● What to do: For the records below, say how many lines contain the string "edge". Give no other text.

● Information given:
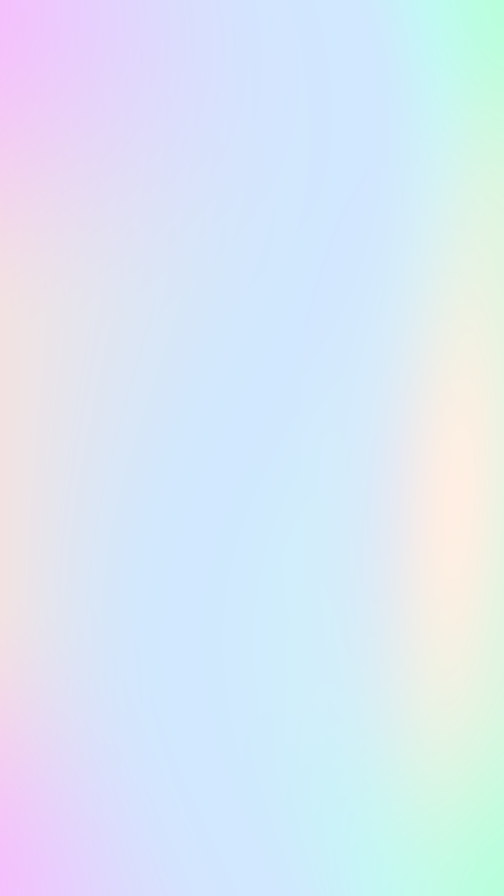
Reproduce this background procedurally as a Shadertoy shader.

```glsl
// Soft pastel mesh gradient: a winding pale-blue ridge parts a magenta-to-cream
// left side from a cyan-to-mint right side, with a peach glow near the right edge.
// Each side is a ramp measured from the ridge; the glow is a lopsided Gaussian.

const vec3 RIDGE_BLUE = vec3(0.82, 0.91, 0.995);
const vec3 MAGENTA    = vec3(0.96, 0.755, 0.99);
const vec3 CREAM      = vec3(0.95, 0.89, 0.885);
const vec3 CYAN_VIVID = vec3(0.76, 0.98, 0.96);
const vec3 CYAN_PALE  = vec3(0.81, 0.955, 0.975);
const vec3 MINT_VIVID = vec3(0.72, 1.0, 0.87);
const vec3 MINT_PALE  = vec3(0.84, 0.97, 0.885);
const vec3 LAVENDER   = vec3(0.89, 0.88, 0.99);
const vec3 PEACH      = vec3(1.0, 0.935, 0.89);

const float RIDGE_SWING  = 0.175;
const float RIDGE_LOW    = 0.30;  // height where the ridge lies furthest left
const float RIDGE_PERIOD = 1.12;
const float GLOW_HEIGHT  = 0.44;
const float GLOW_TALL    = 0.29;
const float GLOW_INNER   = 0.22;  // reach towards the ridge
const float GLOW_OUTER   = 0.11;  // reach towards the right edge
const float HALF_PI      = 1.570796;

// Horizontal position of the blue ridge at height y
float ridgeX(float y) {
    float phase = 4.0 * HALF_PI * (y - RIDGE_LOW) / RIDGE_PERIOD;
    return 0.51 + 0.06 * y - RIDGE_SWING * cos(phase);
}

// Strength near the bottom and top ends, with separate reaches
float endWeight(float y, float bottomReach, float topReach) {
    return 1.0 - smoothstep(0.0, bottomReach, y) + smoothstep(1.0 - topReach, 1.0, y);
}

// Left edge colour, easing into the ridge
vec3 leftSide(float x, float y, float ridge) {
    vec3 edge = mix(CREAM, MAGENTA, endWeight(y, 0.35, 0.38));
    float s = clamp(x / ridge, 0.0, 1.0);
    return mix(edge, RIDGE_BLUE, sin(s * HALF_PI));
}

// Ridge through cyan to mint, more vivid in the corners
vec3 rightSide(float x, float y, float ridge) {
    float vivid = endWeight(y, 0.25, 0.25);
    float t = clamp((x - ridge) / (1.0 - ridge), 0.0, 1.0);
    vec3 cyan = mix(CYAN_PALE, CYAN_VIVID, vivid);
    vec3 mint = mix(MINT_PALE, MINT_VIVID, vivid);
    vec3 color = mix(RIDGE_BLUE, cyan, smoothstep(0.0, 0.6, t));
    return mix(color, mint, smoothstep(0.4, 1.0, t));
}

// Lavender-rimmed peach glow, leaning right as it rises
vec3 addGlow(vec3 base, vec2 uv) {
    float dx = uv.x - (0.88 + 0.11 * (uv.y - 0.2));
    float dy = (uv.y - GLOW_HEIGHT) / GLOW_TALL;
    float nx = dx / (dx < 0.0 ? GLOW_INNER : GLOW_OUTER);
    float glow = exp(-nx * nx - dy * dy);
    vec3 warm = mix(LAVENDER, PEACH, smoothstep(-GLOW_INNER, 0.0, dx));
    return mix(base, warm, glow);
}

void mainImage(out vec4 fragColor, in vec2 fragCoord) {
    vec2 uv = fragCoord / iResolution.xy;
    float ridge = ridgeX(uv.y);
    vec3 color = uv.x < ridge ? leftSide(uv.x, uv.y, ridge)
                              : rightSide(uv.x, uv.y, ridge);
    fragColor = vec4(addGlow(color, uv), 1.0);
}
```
--
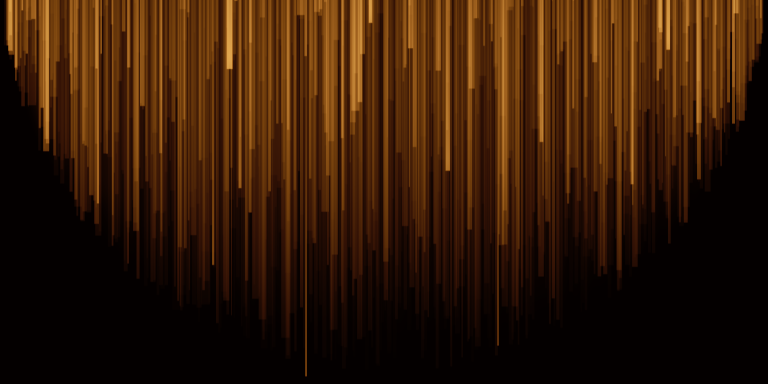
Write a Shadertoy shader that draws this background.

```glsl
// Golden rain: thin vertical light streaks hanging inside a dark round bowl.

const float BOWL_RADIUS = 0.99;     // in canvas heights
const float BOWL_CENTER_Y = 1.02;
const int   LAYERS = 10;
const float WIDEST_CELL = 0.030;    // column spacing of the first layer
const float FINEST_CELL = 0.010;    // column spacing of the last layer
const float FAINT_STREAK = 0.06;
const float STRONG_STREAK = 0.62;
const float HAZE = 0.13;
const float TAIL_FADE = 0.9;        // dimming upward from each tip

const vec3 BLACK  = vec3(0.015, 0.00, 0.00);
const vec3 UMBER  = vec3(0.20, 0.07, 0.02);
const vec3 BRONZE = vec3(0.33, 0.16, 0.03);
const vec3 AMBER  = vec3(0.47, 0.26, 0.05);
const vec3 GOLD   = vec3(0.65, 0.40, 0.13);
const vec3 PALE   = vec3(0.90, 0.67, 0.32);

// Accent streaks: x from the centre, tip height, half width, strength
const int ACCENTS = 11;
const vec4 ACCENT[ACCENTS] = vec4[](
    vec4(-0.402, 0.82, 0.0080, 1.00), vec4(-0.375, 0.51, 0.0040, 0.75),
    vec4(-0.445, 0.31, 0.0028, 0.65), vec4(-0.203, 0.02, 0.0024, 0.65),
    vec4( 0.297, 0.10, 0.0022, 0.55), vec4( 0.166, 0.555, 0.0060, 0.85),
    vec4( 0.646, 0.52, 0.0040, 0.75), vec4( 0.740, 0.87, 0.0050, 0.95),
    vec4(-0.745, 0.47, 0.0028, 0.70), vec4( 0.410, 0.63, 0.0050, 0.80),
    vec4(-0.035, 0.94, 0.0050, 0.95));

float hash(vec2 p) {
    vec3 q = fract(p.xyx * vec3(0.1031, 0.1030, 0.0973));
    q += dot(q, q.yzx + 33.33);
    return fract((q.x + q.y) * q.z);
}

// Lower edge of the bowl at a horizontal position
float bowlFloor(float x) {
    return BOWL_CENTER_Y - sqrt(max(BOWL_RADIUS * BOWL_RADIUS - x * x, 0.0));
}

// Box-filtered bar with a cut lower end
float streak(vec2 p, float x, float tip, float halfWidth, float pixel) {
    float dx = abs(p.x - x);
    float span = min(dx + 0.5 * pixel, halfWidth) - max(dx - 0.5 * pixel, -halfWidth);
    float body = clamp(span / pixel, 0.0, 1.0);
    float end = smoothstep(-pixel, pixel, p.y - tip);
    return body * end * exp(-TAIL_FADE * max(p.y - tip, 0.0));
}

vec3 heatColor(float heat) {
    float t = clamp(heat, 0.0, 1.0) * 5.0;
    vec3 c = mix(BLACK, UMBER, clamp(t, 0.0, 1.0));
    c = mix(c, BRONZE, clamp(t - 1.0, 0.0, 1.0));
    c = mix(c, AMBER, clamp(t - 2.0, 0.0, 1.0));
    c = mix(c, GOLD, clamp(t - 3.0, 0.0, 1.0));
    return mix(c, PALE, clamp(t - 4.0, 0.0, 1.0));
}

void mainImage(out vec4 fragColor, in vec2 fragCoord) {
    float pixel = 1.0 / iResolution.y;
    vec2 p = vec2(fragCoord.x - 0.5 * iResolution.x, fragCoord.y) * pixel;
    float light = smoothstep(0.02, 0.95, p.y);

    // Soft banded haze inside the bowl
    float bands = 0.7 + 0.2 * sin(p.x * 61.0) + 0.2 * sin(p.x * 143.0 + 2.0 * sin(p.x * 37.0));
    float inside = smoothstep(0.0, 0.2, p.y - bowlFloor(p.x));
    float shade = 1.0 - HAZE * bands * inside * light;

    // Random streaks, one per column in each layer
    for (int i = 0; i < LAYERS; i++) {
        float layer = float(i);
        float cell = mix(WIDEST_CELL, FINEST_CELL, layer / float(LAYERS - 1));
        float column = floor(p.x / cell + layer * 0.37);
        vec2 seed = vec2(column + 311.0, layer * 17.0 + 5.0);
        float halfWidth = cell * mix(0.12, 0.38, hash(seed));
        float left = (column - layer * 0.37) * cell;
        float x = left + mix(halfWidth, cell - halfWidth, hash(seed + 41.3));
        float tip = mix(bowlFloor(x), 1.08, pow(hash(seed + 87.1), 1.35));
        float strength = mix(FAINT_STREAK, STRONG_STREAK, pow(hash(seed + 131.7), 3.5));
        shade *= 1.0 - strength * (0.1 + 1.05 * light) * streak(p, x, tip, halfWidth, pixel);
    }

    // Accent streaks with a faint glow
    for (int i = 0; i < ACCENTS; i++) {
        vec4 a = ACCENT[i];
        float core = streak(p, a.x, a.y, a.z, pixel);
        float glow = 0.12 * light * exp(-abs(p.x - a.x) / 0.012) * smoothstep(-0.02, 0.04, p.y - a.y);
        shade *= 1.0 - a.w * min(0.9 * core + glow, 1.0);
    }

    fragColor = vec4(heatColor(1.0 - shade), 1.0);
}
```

● Worked solution: 6